» **PROBLEM TO WORK ON**: Reproduce the records below exactly, but leave their pictures out of the copy.
○ ○ ○ ○ ○
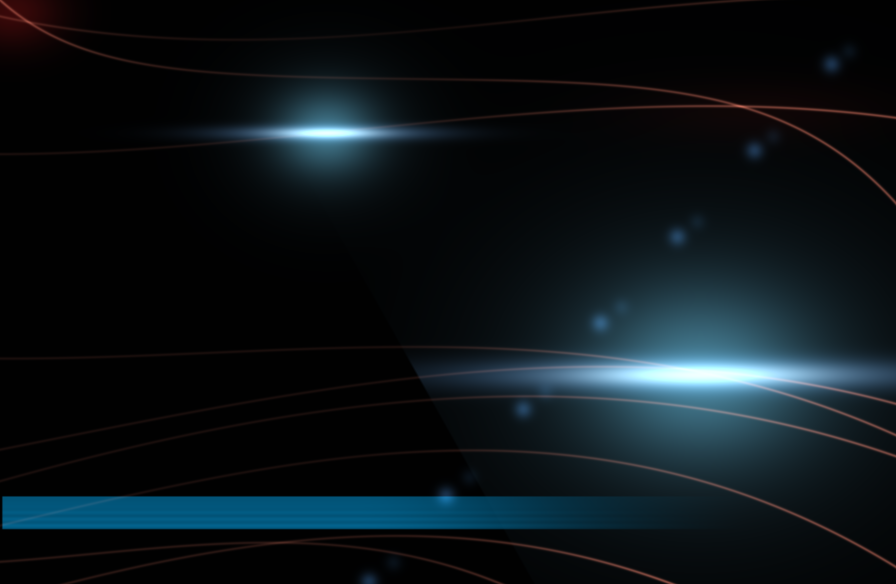
A WebGL 2 fragment shader for this background:

```glsl
#version 300 es
precision highp float;
// Dark backdrop with two lens flares, a fading cyan bar, copper curves
// and a diagonal trail of soft dots. Everything is summed light from
// gaussians and distance fields, in units of the canvas height.
uniform vec2 u_resolution;
out vec4 fragColor;

float hash(float n) {
    return fract(sin(n * 12.9898) * 43758.5453);
}

float gauss(vec2 q) {
    return exp(-dot(q, q));
}

// Cubic through four heights evenly spaced across the canvas width
float cubic(float x, vec4 h) {
    float s = x / 0.512;
    vec3 d1 = h.yzw - h.xyz;
    vec2 d2 = d1.yz - d1.xy;
    return h.x + s * (d1.x + (s - 1.0) * (d2.x / 2.0 + (s - 2.0) * (d2.y - d2.x) / 6.0));
}

// Thin smooth stroke where the height difference crosses zero
float stroke(float diff) {
    float slope = length(vec2(dFdx(diff), dFdy(diff))) * u_resolution.y;
    float d = diff / max(slope, 1e-4);
    return exp(-pow(abs(d) / 0.0025, 2.0));
}

// Teal halo, blue streak and white core
vec3 flare(vec2 q) {
    vec3 light = vec3(0.19, 0.35, 0.41) * gauss(q / vec2(0.080, 0.066));
    light += vec3(0.06, 0.105, 0.125) * gauss(q / vec2(0.145, 0.125));
    light += vec3(0.22, 0.35, 0.50) * gauss(q / vec2(0.18, 0.013));
    light += vec3(0.45, 0.38, 0.28) * gauss(q / vec2(0.085, 0.008));
    return light;
}

void main() {
    vec2 p = gl_FragCoord.xy / u_resolution.y;
    vec3 col = vec3(0.002, 0.003, 0.004);

    // Red warmth in the corner and around the right crossing
    float corner = gauss((p - vec2(0.02, 0.98)) / vec2(0.085, 0.06));
    col += vec3(0.22, 0.03, 0.03) * corner;
    col += vec3(0.05, 0.008, 0.006) * gauss((p - vec2(1.30, 0.81)) / vec2(0.22, 0.05));

    // Small flare, and a large one clipped by a slanted edge
    col += flare(p - vec2(0.56, 0.772));
    vec2 q = p - vec2(1.20, 0.358);
    float edge = p.x - 0.716 - (0.356 - p.y) * 0.56;
    vec3 big = flare(q / vec2(2.25, 2.1));
    big += vec3(0.020, 0.033, 0.040) * gauss(q / vec2(0.46, 0.36));
    col += big * smoothstep(-0.003, 0.003, edge);

    // Striped bar fading to the right
    float bar = smoothstep(0.092, 0.096, p.y) * (1.0 - smoothstep(0.148, 0.152, p.y));
    bar *= smoothstep(0.002, 0.006, p.x) * (1.0 - smoothstep(0.60, 1.30, p.x));
    float row = p.y * 180.0;
    float stripe = mix(hash(floor(row)), hash(floor(row) + 1.0), smoothstep(0.0, 1.0, fract(row)));
    col = mix(col, vec3(0.01, 0.37, 0.53) * (0.88 + 0.16 * stripe), bar);

    // Copper curves, brighter toward the right and in the corner
    float glow = 0.15 + 0.55 * smoothstep(0.6, 1.5, p.x);
    float lines = 0.5 * stroke(p.y - cubic(p.x, vec4(0.972, 0.934, 0.978, 1.006)));
    float bend = 0.864 + 0.136 * exp(-p.x / 0.15) - 0.214 * pow(p.x / 1.536, 8.0);
    lines += stroke(p.y - bend);
    lines += stroke(p.y - cubic(p.x, vec4(0.736, 0.768, 0.813, 0.798)));
    lines += stroke(p.y - cubic(p.x, vec4(0.386, 0.402, 0.390, 0.254)));
    lines += stroke(p.y - cubic(p.x, vec4(0.230, 0.326, 0.372, 0.308)));
    lines += stroke(p.y - cubic(p.x, vec4(0.176, 0.290, 0.318, 0.218)));
    lines += stroke(p.y - cubic(p.x, vec4(0.100, 0.206, 0.214, 0.028)));
    lines += 1.6 * stroke(p.y - cubic(p.x, vec4(0.038, 0.070, -0.090, -0.722)));
    lines += 1.6 * stroke(p.y - cubic(p.x, vec4(-0.030, 0.074, 0.040, -0.220)));
    float topLeft = 0.5 * exp(-p.x / 0.3) * smoothstep(0.8, 0.95, p.y);
    col += vec3(0.62, 0.33, 0.27) * lines * (glow + topLeft) * (1.0 - min(col, 1.0));

    // Diagonal trail of paired dots
    for (int i = 0; i < 7; i++) {
        float k = float(i);
        vec2 dotPos = vec2(1.424, 0.890) - k * vec2(0.132, 0.1477);
        vec2 twin = dotPos + vec2(0.030, 0.022) + k * vec2(0.002, 0.0018);
        col += vec3(0.10, 0.19, 0.29) * gauss((p - dotPos) / 0.015);
        col += vec3(0.03, 0.06, 0.09) * gauss((p - twin) / 0.014);
    }

    fragColor = vec4(min(col, 1.0), 1.0);
}
```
○ ○ ○ ○ ○
» **RESULT OF THIS EXERCISE**:
A WebGL 2 fragment shader for this background:

```glsl
#version 300 es
precision highp float;
// Dark backdrop with two lens flares, a fading cyan bar, copper curves
// and a diagonal trail of soft dots. Everything is summed light from
// gaussians and distance fields, in units of the canvas height.
uniform vec2 u_resolution;
out vec4 fragColor;

float hash(float n) {
    return fract(sin(n * 12.9898) * 43758.5453);
}

float gauss(vec2 q) {
    return exp(-dot(q, q));
}

// Cubic through four heights evenly spaced across the canvas width
float cubic(float x, vec4 h) {
    float s = x / 0.512;
    vec3 d1 = h.yzw - h.xyz;
    vec2 d2 = d1.yz - d1.xy;
    return h.x + s * (d1.x + (s - 1.0) * (d2.x / 2.0 + (s - 2.0) * (d2.y - d2.x) / 6.0));
}

// Thin smooth stroke where the height difference crosses zero
float stroke(float diff) {
    float slope = length(vec2(dFdx(diff), dFdy(diff))) * u_resolution.y;
    float d = diff / max(slope, 1e-4);
    return exp(-pow(abs(d) / 0.0025, 2.0));
}

// Teal halo, blue streak and white core
vec3 flare(vec2 q) {
    vec3 light = vec3(0.19, 0.35, 0.41) * gauss(q / vec2(0.080, 0.066));
    light += vec3(0.06, 0.105, 0.125) * gauss(q / vec2(0.145, 0.125));
    light += vec3(0.22, 0.35, 0.50) * gauss(q / vec2(0.18, 0.013));
    light += vec3(0.45, 0.38, 0.28) * gauss(q / vec2(0.085, 0.008));
    return light;
}

void main() {
    vec2 p = gl_FragCoord.xy / u_resolution.y;
    vec3 col = vec3(0.002, 0.003, 0.004);

    // Red warmth in the corner and around the right crossing
    float corner = gauss((p - vec2(0.02, 0.98)) / vec2(0.085, 0.06));
    col += vec3(0.22, 0.03, 0.03) * corner;
    col += vec3(0.05, 0.008, 0.006) * gauss((p - vec2(1.30, 0.81)) / vec2(0.22, 0.05));

    // Small flare, and a large one clipped by a slanted edge
    col += flare(p - vec2(0.56, 0.772));
    vec2 q = p - vec2(1.20, 0.358);
    float edge = p.x - 0.716 - (0.356 - p.y) * 0.56;
    vec3 big = flare(q / vec2(2.25, 2.1));
    big += vec3(0.020, 0.033, 0.040) * gauss(q / vec2(0.46, 0.36));
    col += big * smoothstep(-0.003, 0.003, edge);

    // Striped bar fading to the right
    float bar = smoothstep(0.092, 0.096, p.y) * (1.0 - smoothstep(0.148, 0.152, p.y));
    bar *= smoothstep(0.002, 0.006, p.x) * (1.0 - smoothstep(0.60, 1.30, p.x));
    float row = p.y * 180.0;
    float stripe = mix(hash(floor(row)), hash(floor(row) + 1.0), smoothstep(0.0, 1.0, fract(row)));
    col = mix(col, vec3(0.01, 0.37, 0.53) * (0.88 + 0.16 * stripe), bar);

    // Copper curves, brighter toward the right and in the corner
    float glow = 0.15 + 0.55 * smoothstep(0.6, 1.5, p.x);
    float lines = 0.5 * stroke(p.y - cubic(p.x, vec4(0.972, 0.934, 0.978, 1.006)));
    float bend = 0.864 + 0.136 * exp(-p.x / 0.15) - 0.214 * pow(p.x / 1.536, 8.0);
    lines += stroke(p.y - bend);
    lines += stroke(p.y - cubic(p.x, vec4(0.736, 0.768, 0.813, 0.798)));
    lines += stroke(p.y - cubic(p.x, vec4(0.386, 0.402, 0.390, 0.254)));
    lines += stroke(p.y - cubic(p.x, vec4(0.230, 0.326, 0.372, 0.308)));
    lines += stroke(p.y - cubic(p.x, vec4(0.176, 0.290, 0.318, 0.218)));
    lines += stroke(p.y - cubic(p.x, vec4(0.100, 0.206, 0.214, 0.028)));
    lines += 1.6 * stroke(p.y - cubic(p.x, vec4(0.038, 0.070, -0.090, -0.722)));
    lines += 1.6 * stroke(p.y - cubic(p.x, vec4(-0.030, 0.074, 0.040, -0.220)));
    float topLeft = 0.5 * exp(-p.x / 0.3) * smoothstep(0.8, 0.95, p.y);
    col += vec3(0.62, 0.33, 0.27) * lines * (glow + topLeft) * (1.0 - min(col, 1.0));

    // Diagonal trail of paired dots
    for (int i = 0; i < 7; i++) {
        float k = float(i);
        vec2 dotPos = vec2(1.424, 0.890) - k * vec2(0.132, 0.1477);
        vec2 twin = dotPos + vec2(0.030, 0.022) + k * vec2(0.002, 0.0018);
        col += vec3(0.10, 0.19, 0.29) * gauss((p - dotPos) / 0.015);
        col += vec3(0.03, 0.06, 0.09) * gauss((p - twin) / 0.014);
    }

    fragColor = vec4(min(col, 1.0), 1.0);
}
```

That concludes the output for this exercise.